Exercise directions
All lines holding the word "body" should be located in the records and copied.

Records for the exercise
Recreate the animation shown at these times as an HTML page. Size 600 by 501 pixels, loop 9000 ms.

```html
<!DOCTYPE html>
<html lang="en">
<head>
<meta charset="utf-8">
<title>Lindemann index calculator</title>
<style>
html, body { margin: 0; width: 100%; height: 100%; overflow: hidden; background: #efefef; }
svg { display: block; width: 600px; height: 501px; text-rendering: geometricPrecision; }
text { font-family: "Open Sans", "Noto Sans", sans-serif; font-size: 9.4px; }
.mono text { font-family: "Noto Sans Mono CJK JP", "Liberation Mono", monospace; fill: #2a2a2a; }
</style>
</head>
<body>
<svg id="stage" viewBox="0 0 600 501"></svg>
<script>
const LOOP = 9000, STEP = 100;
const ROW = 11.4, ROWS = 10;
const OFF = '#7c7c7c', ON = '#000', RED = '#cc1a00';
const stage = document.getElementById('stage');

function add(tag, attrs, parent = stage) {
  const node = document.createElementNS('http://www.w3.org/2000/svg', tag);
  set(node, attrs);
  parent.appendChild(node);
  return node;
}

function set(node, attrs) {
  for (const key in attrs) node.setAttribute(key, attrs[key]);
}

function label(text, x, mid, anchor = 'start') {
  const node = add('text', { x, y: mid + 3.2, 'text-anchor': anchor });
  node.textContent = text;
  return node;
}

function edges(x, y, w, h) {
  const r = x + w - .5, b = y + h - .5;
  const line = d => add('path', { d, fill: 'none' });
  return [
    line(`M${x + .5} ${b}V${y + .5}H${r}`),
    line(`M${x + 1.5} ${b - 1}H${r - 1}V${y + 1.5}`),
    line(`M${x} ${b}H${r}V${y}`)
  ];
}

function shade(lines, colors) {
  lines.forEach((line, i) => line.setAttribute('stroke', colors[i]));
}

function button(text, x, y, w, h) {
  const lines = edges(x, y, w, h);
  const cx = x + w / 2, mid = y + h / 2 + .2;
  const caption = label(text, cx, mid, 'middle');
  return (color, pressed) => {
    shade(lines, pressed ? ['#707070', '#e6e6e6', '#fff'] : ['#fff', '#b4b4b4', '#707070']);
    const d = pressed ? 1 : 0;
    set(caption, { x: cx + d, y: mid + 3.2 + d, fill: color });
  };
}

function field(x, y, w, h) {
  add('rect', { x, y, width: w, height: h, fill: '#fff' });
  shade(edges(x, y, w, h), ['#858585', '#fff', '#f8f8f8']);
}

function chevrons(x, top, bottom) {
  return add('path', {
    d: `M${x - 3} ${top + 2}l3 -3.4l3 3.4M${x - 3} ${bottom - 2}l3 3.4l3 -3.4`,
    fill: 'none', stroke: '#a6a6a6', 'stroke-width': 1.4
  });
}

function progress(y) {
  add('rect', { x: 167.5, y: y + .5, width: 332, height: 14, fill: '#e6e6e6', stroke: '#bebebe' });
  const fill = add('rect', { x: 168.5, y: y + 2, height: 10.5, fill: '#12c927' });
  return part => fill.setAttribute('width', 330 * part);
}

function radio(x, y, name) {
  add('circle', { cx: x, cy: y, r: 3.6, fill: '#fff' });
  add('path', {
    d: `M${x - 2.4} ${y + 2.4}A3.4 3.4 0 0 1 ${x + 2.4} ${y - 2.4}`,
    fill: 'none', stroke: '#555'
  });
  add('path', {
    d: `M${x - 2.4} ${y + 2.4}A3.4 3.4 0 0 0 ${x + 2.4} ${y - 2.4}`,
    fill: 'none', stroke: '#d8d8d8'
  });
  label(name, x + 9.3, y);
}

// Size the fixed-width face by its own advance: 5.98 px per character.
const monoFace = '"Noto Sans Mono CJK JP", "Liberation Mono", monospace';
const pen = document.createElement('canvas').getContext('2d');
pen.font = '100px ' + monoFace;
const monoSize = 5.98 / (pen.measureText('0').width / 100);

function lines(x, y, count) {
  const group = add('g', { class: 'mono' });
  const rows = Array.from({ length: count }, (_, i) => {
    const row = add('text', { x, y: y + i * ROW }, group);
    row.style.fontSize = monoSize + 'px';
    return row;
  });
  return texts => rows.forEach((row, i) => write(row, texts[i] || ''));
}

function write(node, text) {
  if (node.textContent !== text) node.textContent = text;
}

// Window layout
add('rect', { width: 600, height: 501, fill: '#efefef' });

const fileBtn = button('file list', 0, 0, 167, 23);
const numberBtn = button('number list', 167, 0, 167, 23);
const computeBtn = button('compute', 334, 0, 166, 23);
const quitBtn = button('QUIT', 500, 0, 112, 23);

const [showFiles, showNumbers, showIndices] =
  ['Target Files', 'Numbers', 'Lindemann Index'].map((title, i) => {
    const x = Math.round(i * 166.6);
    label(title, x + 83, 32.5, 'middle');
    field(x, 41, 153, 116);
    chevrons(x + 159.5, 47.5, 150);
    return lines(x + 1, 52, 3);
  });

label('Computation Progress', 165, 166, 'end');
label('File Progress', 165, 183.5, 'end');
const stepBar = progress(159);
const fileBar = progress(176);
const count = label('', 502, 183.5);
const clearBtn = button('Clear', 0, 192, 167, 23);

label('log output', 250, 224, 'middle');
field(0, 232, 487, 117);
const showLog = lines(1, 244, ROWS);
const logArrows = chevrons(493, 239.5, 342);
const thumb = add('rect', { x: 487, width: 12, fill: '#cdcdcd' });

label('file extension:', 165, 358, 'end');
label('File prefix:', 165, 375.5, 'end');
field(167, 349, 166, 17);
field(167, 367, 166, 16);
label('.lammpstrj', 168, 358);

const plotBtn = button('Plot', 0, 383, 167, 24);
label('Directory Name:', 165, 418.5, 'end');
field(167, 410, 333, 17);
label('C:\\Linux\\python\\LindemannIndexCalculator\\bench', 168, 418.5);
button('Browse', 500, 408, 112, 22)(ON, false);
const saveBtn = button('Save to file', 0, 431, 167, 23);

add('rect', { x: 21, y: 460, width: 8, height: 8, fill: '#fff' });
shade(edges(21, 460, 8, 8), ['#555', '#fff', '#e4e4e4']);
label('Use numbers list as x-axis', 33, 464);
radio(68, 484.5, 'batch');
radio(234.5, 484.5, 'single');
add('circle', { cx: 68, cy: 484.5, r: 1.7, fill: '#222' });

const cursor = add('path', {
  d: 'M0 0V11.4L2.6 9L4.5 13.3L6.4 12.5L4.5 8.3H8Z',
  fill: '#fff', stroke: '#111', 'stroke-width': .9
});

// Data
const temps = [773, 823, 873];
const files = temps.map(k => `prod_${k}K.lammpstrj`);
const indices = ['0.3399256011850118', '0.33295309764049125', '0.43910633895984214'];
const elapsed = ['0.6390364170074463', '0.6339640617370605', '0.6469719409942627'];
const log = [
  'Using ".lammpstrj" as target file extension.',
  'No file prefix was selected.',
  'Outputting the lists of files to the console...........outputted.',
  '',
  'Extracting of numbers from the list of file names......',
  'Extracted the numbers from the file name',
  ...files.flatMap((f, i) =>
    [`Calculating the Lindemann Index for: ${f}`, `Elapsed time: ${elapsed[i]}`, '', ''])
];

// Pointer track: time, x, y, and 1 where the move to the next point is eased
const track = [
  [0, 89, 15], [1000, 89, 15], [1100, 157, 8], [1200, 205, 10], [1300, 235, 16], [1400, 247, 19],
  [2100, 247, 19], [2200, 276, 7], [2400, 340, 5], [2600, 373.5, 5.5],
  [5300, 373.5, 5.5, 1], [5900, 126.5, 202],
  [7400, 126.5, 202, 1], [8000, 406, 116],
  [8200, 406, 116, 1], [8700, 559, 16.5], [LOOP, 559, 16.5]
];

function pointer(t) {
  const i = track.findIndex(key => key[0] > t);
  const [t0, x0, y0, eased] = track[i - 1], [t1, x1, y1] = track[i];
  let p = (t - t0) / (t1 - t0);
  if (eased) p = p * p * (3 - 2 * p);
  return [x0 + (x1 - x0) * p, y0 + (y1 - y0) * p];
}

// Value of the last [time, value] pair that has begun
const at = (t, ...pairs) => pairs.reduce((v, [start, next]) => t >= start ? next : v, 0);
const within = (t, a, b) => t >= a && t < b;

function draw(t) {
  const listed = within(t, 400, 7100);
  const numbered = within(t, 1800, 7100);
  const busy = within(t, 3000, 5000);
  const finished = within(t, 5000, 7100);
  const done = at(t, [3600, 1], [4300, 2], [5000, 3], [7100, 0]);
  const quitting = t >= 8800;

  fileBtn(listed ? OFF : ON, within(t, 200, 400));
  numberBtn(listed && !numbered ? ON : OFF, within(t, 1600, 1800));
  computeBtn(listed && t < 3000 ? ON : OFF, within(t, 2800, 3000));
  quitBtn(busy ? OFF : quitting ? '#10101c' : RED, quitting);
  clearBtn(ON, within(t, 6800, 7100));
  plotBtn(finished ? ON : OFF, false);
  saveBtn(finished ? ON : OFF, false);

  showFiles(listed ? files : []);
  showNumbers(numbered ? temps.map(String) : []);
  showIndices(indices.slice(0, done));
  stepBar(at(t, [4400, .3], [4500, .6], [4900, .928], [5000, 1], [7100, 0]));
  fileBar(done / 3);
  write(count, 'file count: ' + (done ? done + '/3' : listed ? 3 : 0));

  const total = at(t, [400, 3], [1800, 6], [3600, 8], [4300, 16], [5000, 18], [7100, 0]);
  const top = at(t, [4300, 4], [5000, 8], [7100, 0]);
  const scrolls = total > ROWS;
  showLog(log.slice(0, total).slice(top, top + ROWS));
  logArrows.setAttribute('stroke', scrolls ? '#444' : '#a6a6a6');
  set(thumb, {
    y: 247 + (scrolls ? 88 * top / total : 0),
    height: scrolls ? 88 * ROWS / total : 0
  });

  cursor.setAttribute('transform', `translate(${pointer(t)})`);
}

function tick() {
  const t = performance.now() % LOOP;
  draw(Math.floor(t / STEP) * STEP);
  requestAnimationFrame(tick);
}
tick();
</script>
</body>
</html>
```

Response below
html, body { margin: 0; width: 100%; height: 100%; overflow: hidden; background: #efefef; }
<body>
</body>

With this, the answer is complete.